• **To do**
Lines below that hold the word "scratch" must be copied in full.

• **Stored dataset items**
= = = =

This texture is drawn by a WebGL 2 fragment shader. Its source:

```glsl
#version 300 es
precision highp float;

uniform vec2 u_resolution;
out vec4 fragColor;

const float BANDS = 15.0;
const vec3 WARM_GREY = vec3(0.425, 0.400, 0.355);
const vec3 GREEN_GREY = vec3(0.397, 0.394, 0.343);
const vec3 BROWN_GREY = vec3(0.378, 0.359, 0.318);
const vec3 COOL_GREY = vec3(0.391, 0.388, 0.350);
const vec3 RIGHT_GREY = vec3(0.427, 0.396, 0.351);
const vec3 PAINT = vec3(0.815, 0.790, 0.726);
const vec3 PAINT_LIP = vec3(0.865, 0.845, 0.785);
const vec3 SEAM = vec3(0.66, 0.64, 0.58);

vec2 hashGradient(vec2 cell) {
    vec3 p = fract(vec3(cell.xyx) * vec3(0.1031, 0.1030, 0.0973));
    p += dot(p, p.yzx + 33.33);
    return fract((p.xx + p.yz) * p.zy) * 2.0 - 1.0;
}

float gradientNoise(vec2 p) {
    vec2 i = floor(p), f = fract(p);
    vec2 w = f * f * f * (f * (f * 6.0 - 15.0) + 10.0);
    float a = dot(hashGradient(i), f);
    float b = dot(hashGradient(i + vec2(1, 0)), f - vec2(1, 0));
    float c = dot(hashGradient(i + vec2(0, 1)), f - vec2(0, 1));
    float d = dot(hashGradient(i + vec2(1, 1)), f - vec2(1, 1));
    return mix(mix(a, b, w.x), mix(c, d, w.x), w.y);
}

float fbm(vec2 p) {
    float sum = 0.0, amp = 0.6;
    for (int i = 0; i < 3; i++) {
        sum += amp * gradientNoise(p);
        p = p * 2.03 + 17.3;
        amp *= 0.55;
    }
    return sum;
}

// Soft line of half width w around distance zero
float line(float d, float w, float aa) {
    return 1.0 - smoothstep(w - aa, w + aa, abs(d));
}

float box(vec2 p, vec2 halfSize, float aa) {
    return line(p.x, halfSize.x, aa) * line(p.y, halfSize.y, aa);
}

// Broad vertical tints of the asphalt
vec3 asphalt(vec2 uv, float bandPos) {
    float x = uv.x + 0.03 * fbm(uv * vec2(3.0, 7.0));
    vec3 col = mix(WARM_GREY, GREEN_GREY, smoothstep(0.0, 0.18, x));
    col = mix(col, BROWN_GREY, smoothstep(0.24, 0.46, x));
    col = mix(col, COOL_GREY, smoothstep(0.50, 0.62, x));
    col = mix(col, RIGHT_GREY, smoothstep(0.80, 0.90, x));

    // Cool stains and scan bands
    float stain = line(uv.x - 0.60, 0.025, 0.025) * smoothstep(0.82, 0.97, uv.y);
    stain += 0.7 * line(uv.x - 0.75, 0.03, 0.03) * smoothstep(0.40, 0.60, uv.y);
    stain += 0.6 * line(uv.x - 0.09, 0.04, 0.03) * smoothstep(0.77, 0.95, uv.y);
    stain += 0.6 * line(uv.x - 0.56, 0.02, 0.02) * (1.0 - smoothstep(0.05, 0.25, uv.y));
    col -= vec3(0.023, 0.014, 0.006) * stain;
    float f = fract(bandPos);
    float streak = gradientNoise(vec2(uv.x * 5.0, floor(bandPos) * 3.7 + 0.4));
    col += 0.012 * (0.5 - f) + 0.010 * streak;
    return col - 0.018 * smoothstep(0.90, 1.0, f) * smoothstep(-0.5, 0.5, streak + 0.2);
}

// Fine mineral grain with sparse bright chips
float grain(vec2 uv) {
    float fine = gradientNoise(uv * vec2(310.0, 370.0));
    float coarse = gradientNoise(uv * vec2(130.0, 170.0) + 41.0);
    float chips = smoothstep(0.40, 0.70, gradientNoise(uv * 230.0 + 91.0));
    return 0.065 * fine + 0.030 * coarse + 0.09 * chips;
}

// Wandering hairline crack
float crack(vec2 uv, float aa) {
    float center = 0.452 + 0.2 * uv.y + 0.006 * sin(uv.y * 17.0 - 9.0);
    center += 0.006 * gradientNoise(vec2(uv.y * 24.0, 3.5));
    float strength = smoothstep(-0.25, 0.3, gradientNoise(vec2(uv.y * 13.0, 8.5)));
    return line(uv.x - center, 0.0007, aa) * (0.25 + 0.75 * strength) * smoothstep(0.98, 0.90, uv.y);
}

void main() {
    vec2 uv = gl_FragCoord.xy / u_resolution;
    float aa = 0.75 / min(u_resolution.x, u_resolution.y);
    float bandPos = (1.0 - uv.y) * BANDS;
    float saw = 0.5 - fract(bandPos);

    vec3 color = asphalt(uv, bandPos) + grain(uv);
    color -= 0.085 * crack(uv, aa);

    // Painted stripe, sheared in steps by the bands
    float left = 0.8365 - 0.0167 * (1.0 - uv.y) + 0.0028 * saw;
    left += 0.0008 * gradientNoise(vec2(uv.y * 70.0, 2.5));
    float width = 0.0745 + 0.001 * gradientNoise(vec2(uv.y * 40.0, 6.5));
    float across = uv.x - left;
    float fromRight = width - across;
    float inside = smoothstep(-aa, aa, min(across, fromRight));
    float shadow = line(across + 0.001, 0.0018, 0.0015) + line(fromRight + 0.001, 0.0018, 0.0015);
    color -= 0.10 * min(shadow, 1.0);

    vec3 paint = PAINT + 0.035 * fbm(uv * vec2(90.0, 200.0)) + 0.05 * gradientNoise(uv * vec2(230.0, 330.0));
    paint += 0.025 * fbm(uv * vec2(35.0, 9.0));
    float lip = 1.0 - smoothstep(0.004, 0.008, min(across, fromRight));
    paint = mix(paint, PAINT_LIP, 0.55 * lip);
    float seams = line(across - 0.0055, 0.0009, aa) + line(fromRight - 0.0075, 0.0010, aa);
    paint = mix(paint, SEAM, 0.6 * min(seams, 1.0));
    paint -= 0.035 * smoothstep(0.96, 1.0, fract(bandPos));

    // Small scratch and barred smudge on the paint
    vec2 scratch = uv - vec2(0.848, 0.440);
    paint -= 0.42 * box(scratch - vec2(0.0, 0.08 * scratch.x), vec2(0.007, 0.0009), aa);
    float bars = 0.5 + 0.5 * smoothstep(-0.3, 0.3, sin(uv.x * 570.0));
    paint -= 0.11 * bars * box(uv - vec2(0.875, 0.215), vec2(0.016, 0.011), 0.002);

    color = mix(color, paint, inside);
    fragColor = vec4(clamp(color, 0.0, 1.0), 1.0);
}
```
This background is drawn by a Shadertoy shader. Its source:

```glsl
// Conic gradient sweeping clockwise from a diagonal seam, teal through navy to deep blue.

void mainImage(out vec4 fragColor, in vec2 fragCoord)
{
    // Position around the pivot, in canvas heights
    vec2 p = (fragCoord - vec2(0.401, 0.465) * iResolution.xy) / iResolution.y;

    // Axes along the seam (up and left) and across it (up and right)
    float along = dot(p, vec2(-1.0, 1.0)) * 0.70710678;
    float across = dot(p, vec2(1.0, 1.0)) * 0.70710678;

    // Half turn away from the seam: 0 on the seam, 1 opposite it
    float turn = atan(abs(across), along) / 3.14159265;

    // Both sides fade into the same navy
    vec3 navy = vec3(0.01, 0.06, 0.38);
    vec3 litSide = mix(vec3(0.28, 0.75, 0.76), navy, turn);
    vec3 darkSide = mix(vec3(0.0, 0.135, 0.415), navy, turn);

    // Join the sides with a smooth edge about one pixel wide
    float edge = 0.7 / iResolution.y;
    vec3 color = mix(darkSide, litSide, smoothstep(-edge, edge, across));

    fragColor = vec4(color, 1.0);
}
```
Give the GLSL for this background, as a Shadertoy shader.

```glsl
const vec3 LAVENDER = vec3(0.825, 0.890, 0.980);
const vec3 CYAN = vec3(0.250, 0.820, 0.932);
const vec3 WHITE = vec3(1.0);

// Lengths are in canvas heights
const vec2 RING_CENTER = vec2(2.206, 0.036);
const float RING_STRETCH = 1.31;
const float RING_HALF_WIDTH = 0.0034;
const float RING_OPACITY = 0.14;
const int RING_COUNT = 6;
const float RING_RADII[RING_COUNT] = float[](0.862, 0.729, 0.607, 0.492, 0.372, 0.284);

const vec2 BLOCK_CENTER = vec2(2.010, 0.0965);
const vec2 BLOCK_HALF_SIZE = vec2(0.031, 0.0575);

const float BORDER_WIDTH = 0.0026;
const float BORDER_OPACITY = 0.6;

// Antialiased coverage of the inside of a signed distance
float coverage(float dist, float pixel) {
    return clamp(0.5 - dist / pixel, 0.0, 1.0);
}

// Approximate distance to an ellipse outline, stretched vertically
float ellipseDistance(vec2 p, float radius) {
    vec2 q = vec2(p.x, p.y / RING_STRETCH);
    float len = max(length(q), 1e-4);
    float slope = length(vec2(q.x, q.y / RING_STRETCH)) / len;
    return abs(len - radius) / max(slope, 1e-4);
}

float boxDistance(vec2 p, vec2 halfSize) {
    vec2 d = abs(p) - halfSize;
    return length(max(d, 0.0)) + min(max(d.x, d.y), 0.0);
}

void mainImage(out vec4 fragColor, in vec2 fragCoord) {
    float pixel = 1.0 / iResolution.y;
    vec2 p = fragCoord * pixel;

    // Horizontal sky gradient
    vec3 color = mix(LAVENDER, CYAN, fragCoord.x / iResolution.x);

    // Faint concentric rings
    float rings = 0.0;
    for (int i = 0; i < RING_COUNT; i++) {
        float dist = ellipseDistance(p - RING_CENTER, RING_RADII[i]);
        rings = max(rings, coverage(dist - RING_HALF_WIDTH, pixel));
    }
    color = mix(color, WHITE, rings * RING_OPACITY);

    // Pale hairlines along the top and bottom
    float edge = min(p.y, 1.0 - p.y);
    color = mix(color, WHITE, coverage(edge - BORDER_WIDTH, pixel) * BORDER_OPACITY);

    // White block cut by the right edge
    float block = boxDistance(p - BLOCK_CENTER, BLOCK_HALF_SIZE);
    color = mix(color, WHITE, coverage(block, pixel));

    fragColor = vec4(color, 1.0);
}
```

= = = =

• **Answer to this exercise**
    // Small scratch and barred smudge on the paint
    vec2 scratch = uv - vec2(0.848, 0.440);
    paint -= 0.42 * box(scratch - vec2(0.0, 0.08 * scratch.x), vec2(0.007, 0.0009), aa);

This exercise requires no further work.